After another 10 minutes of walking you will come to a cluster or jumbled stone ruins, almost completely covered with vegetation. You have reached Cladh Choinnich. 

Looking to Lochboisdale from Cladh Choinnich
There are several low, circular foundations, that may have been beehive type dwellings. In a heavily brackened area I found a low, rectangular arrangement of stones that could have been a chapel, or a burial ground enclosure. Or, for that matter, an ancient livestock pen. But something important was here at one time, something that is remembered in oral history, if not in written history.

Ruins at Cladh Chonnich

Cladh Choinnich

Enclosure?  Cladh Choinnich
For a sacred, but mostly forgotten place like Cladh Choinnich, with so little remaining, you need some imagination to picture it as it was 15 centuries ago. Which makes it all the more interesting. Adding to the delight of walking in to a place like this is that it is so far off the tourist trail that, chances are, you'll have it all to yourself. When I made my two-day hike around this corner of Uist I only encountered one other person, a shepherd out gathering his flock.

Since you've come as far as Cladh Choinnich, you might as well carry on a ways and climb Beinn Ruigh Choinnich. The summit is only a half-mile away (and 900 feet up). The view over South Uist and the Sea of the Hebrides is well worth the climb. But you might want to avoid doing it the first Sunday of August, as that's when the annual Beinn Ruigh Choinnich race is held. The 2016 race was cancelled, because on the first Sunday of August a terrible storm blew through the islands. The same storm that caused an oil rig to go aground off the west side of Lewis.

The record for the run from Lochboisdale to the summit of Beinn Ruigh Choinnich and back is 30 minutes.
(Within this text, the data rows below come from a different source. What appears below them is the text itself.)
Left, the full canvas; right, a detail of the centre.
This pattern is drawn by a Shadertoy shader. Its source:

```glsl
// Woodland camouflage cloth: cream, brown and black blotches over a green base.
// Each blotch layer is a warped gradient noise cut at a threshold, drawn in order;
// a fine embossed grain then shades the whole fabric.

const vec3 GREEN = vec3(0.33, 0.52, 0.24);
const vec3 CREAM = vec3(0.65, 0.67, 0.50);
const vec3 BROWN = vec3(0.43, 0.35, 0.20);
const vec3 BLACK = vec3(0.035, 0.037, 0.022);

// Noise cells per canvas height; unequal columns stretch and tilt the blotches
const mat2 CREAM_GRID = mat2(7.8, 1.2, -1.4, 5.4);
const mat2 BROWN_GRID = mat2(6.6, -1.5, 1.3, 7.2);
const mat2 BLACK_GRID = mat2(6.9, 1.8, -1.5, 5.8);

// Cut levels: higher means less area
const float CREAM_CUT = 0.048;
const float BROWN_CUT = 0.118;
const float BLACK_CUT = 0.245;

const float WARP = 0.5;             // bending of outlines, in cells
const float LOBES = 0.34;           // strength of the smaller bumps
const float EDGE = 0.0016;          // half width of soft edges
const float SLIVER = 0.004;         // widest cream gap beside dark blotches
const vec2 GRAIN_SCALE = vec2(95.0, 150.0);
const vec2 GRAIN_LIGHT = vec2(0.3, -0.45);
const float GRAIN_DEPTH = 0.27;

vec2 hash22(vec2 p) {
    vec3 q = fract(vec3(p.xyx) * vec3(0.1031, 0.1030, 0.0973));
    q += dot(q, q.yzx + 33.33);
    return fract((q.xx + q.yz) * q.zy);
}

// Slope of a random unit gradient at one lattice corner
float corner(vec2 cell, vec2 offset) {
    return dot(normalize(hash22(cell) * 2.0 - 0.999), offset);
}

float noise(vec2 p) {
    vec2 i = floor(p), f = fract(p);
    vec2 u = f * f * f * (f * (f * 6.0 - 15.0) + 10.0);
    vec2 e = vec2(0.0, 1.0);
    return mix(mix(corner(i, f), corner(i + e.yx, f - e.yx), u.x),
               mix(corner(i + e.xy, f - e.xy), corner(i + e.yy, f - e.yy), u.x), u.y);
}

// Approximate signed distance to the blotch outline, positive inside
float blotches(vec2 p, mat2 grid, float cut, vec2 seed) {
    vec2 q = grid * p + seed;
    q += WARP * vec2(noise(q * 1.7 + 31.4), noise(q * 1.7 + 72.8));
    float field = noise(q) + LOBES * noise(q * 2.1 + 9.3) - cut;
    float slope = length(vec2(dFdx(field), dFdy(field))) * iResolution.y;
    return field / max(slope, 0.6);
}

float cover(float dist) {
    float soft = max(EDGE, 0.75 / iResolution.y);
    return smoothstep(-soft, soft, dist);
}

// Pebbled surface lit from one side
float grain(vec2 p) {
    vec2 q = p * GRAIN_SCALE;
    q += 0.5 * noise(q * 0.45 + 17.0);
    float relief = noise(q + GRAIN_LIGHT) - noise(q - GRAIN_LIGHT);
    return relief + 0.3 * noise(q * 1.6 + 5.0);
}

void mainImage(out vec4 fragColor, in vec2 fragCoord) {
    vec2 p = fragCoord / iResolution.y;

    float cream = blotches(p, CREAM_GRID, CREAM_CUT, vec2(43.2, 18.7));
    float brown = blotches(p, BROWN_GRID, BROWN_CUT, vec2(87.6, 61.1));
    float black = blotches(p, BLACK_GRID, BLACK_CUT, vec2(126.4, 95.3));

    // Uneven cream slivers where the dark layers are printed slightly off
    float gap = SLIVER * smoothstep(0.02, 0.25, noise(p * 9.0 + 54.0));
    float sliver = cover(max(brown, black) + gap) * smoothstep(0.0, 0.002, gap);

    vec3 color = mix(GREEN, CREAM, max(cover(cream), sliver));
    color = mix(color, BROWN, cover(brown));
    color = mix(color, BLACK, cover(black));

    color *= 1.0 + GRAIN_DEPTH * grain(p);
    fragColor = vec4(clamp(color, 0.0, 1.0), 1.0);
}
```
See the Ben Kenneth Hill Race website for more information.